A 151-year-old carnival in Huejotzingo, Puebla, is not only about dancing and drinking, says the mayor.
Angélica Alvarado said the carnival, held continuously for 151 years, has deep cultural roots.
“[The carnival] includes many ritual and symbolic elements that make it unique. It is one of the few [traditional] cultural, dance and musical gatherings that constitutes a grand theater of the masses.”
The mayor explained that the event includes representations of the famous 5 de Mayo battle in Puebla, complete with traditional dress, as well as a reenactment of the wedding of Calixto, the region’s first Catholic wedding of an indigenous person, according to the written account of Friar Toribio de Benavente Motlinía.
Local children participate in the carnival from a young age and, according to Alvarado, more of the region’s young are represented every year.
The Huejotzingo carnival is considered the largest Mesoamerican ritual gathering still alive today in Mexico and principally celebrates the region’s indigenous ancestry.
Huejotzingo was founded in 1173 by Nahua peoples among other communities established on the slopes of the Iztaccíhuatl volcano. Today’s carnival keeps alive traditions passed from generation to generation from the town’s original inhabitants, says Alvarado.
Many say the carnival is the biggest and most important public festival in the state of Puebla. This year’s festivities are expected to be especially large: 20,000 dancers and 100 bands from Oaxaca, Morelos, Tlaxcala, Guerrero and Puebla will participate.

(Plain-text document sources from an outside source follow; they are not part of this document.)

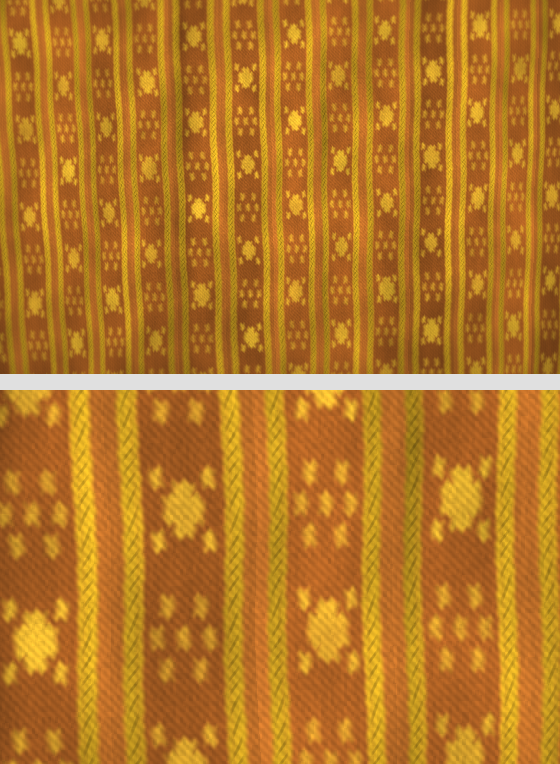
Top, the full canvas; bottom, a detail of the centre.
Give the GLSL for this pattern, as a Shadertoy shader.

```glsl
// Hanging ikat cloth: leaning brown bands of flowers and dashes, edged by yellow stripes.
// A warped column index places the bands; each column repeats downward, half a step
// out from its neighbours. Sines and cellular noise add folds, weave and wear.
#define SPAN 512.0          // design units per canvas height
#define PITCH 60.25         // column spacing
#define DROP 118.0          // flower spacing down a column
#define BAND 0.28           // half width of the patterned band, in columns
#define STRIPE 0.13         // width of a yellow stripe, in columns
#define WEAVE 3.4           // spacing of the twill lines
#define WEAR 0.35           // fading of the motifs
#define DARK_BAND vec3(0.575, 0.315, 0.118)
#define PLAIN_BAND vec3(0.655, 0.375, 0.140)
#define YELLOW vec3(0.755, 0.590, 0.120)
#define MOTIF vec3(0.850, 0.670, 0.175)

float hash(vec2 p) {
    vec3 q = fract(vec3(p.xyx) * 0.1031);
    q += dot(q, q.yzx + 33.33);
    return fract((q.x + q.y) * q.z);
}

// Distance to the nearest scattered cell point
float cellular(vec2 p) {
    vec2 cell = floor(p), f = p - cell;
    float nearest = 2.0;
    for (int y = -1; y <= 1; y++)
        for (int x = -1; x <= 1; x++) {
            vec2 n = vec2(x, y);
            vec2 site = n + vec2(hash(cell + n), hash(cell + n + 57.0));
            nearest = min(nearest, length(site - f));
        }
    return nearest;
}

float roundBox(vec2 p, vec2 halfSize, float radius) {
    vec2 q = abs(p) - halfSize + radius;
    return length(max(q, 0.0)) + min(max(q.x, q.y), 0.0) - radius;
}

// Column index at a point (y down), with uneven spacing and lean
float columnAt(vec2 p) {
    float j = (p.x - 35.0) / PITCH;
    for (int i = 0; i < 4; i++) {
        float uneven = 4.0 * sin(j * 0.262) - 11.0 * sin(j * 0.524)
                     + 1.5 + 3.5 * cos(1.28 * (j - 5.3));
        float lean = (30.0 - 3.7 * j) * (p.y / SPAN - 0.5);
        j = (p.x - 35.0 - uneven - lean) / PITCH;
    }
    return j;
}

// Stepped flower with four small corner dashes
float flower(vec2 p, float size) {
    float body = roundBox(p, vec2(8.8, 8.0) * size, 4.0);
    float stem = roundBox(p, vec2(4.6, 14.0) * size, 2.5);
    float corner = roundBox(abs(p) - vec2(10.5, 14.5), vec2(2.2, 4.4), 1.8);
    return min(min(body, stem), corner);
}

// Two, three and two dashes in staggered rows
float dashes(vec2 p) {
    float d = 99.0;
    for (int r = -1; r <= 1; r++)
        for (int c = -1; c <= 1; c++) {
            if (r != 0 && c == 0) continue;
            vec2 at = vec2(float(c) * (r == 0 ? 11.0 : 7.0), float(r) * 14.5);
            d = min(d, roundBox(p - at, vec2(2.5, 4.9), 2.0));
        }
    return d;
}

float fill(float d, float soft) {
    return 1.0 - smoothstep(-soft, soft, d);
}

void mainImage(out vec4 fragColor, in vec2 fragCoord) {
    float pixel = SPAN / iResolution.y;
    vec2 p = fragCoord * pixel;
    p.y = SPAN - p.y;
    vec2 fromCentre = fragCoord / iResolution.xy - 0.5;
    float blur = dot(fromCentre, fromCentre);
    float soft = max(pixel * 0.9, 1.5 + 4.0 * blur);

    // Column and stripe layout
    vec2 cloth = p + vec2(0.9 * sin(p.y * 0.045 + p.x * 0.02), 0.0);
    float j = columnAt(cloth), column = round(j);
    float x = (j - column) * PITCH;
    float outside = abs(x) - BAND * PITCH;
    float width = STRIPE * PITCH;
    vec3 color = mix(PLAIN_BAND, DARK_BAND, fill(outside, soft));
    color *= 0.92 + 0.16 * hash(vec2(column + 9.0, 4.0));

    // Motifs with feathered threads and uneven dye
    float start = 60.0 - 2.4 * column + 0.5 * DROP * mod(column, 2.0);
    float t = (p.y - start) / DROP, row = round(t);
    vec2 feather = vec2(0.4 * sin(p.y * 0.7 + column), 0.9 * sin(x * 1.3 + row * 2.0 + column));
    vec2 id = vec2(column + 20.0, row + 20.0);
    vec2 jitter = vec2(hash(id), hash(id + 31.0)) * 3.0 - 1.5;
    float size = 0.9 + 0.24 * hash(id + 13.0);
    float bloom = flower(vec2(x, (t - row) * DROP) + feather + jitter, size);
    float sprig = dashes(vec2(x, (fract(t) - 0.5) * DROP) + feather);
    float patches = cellular(p / 23.0);
    float dye = 1.0 - WEAR * (0.6 * hash(id + 77.0) + 0.6 * patches * patches);
    color = mix(color, MOTIF, fill(bloom, soft * 1.4) * dye);
    color = mix(color, MOTIF, fill(sprig, soft * 1.4) * dye * 0.75);

    // Yellow stripes, unevenly bright, with a faint inner thread
    float ragged = 0.5 * sin(p.y * 0.31 + column) + 0.4 * sin(p.y * 0.83 + 3.0 * column);
    float across = outside - 0.5 * width;
    float stripe = fill(abs(across + 0.5 * ragged) - 0.5 * width, soft);
    float side = sign(x);
    float sheen = 0.9 + 0.18 * hash(vec2(column + 40.0, side + 3.0))
                + 0.06 * sin(p.y * 0.023 + column * 2.0 + side);
    color = mix(color, YELLOW * sheen, stripe);
    color = mix(color, DARK_BAND, fill(abs(outside - 2.2) - 0.4, soft) * 0.2);

    // Dark slashes broken along each stripe
    float slash = sin((p.y * 0.8 + across * side * 1.4) + 2.0 * sin(p.y * 0.13 + column));
    float core = fill(abs(across) - 0.25 * width, soft);
    color *= 1.0 - 0.2 * core * smoothstep(0.1, 1.0, slash) * (1.0 - 1.6 * blur);

    // Twill lines, warp streaks and loose flecks, clearest at the centre
    float focus = 1.0 - smoothstep(0.02, 0.35, blur) * 0.7;
    float twill = sin(6.2832 * (p.x * 0.75 - p.y * 0.75) / WEAVE);
    float visible = 1.0 - smoothstep(0.3, 0.7, pixel / WEAVE);
    float fleck = hash(floor(p / vec2(1.5, 2.5))) - 0.5;
    float streak = sin(x * 1.1 + column) * sin(x * 0.63 + p.y * 0.012);
    color *= 1.0 + focus * (0.055 * visible * twill + 0.1 * fleck) + 0.025 * streak;

    // Folds, creases and falling light
    float folds = sin(p.x * 0.021 + 0.7 * sin(p.y * 0.011)) + 0.7 * sin(p.x * 0.057 + p.y * 0.009 + 1.5);
    float crease = cellular(p / vec2(38.0, 62.0) + 0.3 * sin(p.yx * 0.03));
    float light = 1.075 + 0.055 * folds + 0.2 * (crease - 0.45);
    light -= 0.14 * exp(-pow((p.x - 244.0 - 0.02 * p.y) / 13.0, 2.0));
    light -= 0.1 * exp(-pow((p.x - 441.0) / 5.0, 2.0));
    light *= 1.05 - 0.5 * blur + 0.12 * fromCentre.y;
    color = mix(color, vec3(0.70, 0.48, 0.16), 0.05);
    fragColor = vec4(clamp(color * light, 0.0, 1.0), 1.0);
}
```
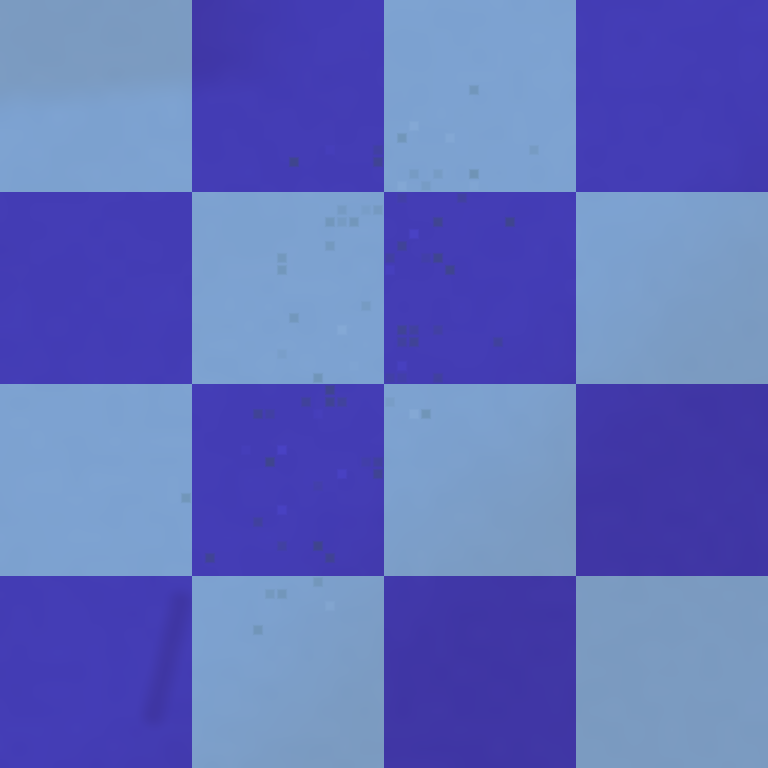
Reproduce this pattern procedurally as a Shadertoy shader.

```glsl
// Four by four checkerboard of indigo and pale blue with soft shading and faint specks.

const float CELLS = 4.0;
const float SPECK_GRID = 64.0;
const vec3 INDIGO = vec3(0.265, 0.238, 0.710);
const vec3 INDIGO_SHADE = vec3(0.250, 0.212, 0.645);
const vec3 PALE_BLUE = vec3(0.490, 0.635, 0.818);
const vec3 PALE_SHADE = vec3(0.482, 0.606, 0.755);
const vec3 SPECK_GREEN = vec3(0.300, 0.420, 0.480);
const vec3 SPECK_LIGHT = vec3(0.560, 0.700, 0.860);

// Sine-free hash
float hash(vec2 p) {
    vec3 q = fract(vec3(p.xyx) * 0.1031);
    q += dot(q, q.yzx + 33.33);
    return fract((q.x + q.y) * q.z);
}

float valueNoise(vec2 p) {
    vec2 i = floor(p);
    vec2 f = fract(p);
    f = f * f * (3.0 - 2.0 * f);
    float low = mix(hash(i), hash(i + vec2(1.0, 0.0)), f.x);
    float high = mix(hash(i + vec2(0.0, 1.0)), hash(i + 1.0), f.x);
    return mix(low, high, f.y);
}

// Smoothed checker: 0 in the lower left cell, 1 in its neighbours
float checker(vec2 p, vec2 pixel) {
    vec2 wave = 0.5 - abs(mod(p + 0.5, 2.0) - 1.0);
    vec2 side = clamp(wave / (0.5 * pixel), -1.0, 1.0);
    return 0.5 - 0.5 * side.x * side.y;
}

// Shade toward the lower right and in the upper left corner
float shading(vec2 uv) {
    float slope = smoothstep(0.05, 0.47, uv.x - uv.y);
    float corner = smoothstep(0.84, 0.90, uv.y - 0.08 * uv.x)
                 * (1.0 - smoothstep(0.20, 0.42, uv.x));
    float drift = 0.16 * (valueNoise(uv * 9.0) - 0.5);
    return clamp(max(slope, corner) + drift, 0.0, 1.0);
}

// Soft distance mask around a segment
float streak(vec2 p, vec2 a, vec2 b, float radius) {
    vec2 ab = b - a;
    float t = clamp(dot(p - a, ab) / dot(ab, ab), 0.0, 1.0);
    return 1.0 - smoothstep(0.0, radius, length(p - a - ab * t));
}

// Signed strength of blurred square specks: positive dark, negative light
float specks(vec2 uv, float grid) {
    vec2 id = floor(uv * grid);
    vec2 local = abs(fract(uv * grid) - 0.5);
    float shape = 1.0 - smoothstep(0.25, 0.5, max(local.x, local.y));
    vec2 center = (id + 0.5) / grid;
    float band = streak(center, vec2(0.38, 0.32), vec2(0.54, 0.72), 0.24);
    float present = step(1.0 - 0.13 * band, hash(id + 7.0));
    float strength = mix(0.12, 0.45, hash(id + 41.0));
    float tone = hash(id + 83.0) < 0.25 ? -1.0 : 1.0;
    return shape * present * strength * tone;
}

void mainImage(out vec4 fragColor, in vec2 fragCoord) {
    vec2 uv = fragCoord / iResolution.xy;
    float light = checker(uv * CELLS, CELLS / iResolution.xy);

    // Shaded cells
    float shade = shading(uv);
    vec3 dark = mix(INDIGO, INDIGO_SHADE, shade);
    vec3 pale = mix(PALE_BLUE, PALE_SHADE, shade);

    // Slanted smudge on the lower left dark cell
    float smudge = streak(uv, vec2(0.200, 0.070), vec2(0.236, 0.215), 0.026);
    dark = mix(dark, INDIGO_SHADE * 0.97, 0.8 * smudge);
    vec3 color = mix(dark, pale, light);

    // Fine mottling and specks
    color += 0.008 * (valueNoise(uv * 40.0) - 0.5);
    float speck = specks(uv, SPECK_GRID);
    vec3 darkSpeck = mix(SPECK_GREEN * 0.75, SPECK_GREEN * 1.2, light);
    vec3 lightSpeck = mix(INDIGO * 1.2, SPECK_LIGHT, light);
    color = mix(color, darkSpeck, max(speck, 0.0));
    color = mix(color, lightSpeck, max(-speck, 0.0));

    fragColor = vec4(color, 1.0);
}
```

Scheduled for March 2-5, the event is expected to draw around 80,000 visitors and generate about 20 million pesos (US $1 million).
Source: Milenio (sp)